■ **WHAT YOU NEED TO DO**
One line at a time, check the entries below for the word "href", and copy each line that has it.

■ **Plain-text document sources**
________________

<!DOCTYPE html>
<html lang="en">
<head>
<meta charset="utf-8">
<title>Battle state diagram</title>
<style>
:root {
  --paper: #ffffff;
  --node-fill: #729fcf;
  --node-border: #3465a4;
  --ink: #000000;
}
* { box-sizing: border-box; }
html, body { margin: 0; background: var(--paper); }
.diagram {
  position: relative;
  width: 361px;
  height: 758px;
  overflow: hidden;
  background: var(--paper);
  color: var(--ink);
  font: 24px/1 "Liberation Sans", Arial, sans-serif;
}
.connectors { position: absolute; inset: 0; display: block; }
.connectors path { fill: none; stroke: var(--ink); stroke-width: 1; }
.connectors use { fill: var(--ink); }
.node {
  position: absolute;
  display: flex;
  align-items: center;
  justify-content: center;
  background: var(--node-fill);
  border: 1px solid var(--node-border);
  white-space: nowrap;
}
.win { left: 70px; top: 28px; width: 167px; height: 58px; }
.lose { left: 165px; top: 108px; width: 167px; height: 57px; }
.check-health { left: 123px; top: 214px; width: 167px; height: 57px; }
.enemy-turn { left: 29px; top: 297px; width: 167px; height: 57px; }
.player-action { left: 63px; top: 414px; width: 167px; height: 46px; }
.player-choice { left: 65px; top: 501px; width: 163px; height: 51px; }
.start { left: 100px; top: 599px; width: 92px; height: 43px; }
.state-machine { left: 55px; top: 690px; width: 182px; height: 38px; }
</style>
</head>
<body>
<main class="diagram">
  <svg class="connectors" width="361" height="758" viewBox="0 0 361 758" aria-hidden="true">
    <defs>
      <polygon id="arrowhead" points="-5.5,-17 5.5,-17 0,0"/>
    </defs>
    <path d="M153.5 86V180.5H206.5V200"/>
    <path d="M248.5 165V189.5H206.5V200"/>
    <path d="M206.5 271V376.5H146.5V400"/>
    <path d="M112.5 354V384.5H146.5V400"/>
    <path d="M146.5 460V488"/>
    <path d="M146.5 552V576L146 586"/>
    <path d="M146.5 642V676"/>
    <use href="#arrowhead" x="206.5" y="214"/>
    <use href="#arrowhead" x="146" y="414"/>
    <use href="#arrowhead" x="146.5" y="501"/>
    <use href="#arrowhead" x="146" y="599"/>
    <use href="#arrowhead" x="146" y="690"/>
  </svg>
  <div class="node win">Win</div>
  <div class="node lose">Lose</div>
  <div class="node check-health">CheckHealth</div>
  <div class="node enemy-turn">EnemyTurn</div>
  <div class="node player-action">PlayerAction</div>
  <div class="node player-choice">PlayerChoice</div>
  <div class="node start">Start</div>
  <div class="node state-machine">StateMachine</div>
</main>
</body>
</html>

________________

■ **SOLVED PROBLEM**
    <use href="#arrowhead" x="206.5" y="214"/>
    <use href="#arrowhead" x="146" y="414"/>
    <use href="#arrowhead" x="146.5" y="501"/>
    <use href="#arrowhead" x="146" y="599"/>
    <use href="#arrowhead" x="146" y="690"/>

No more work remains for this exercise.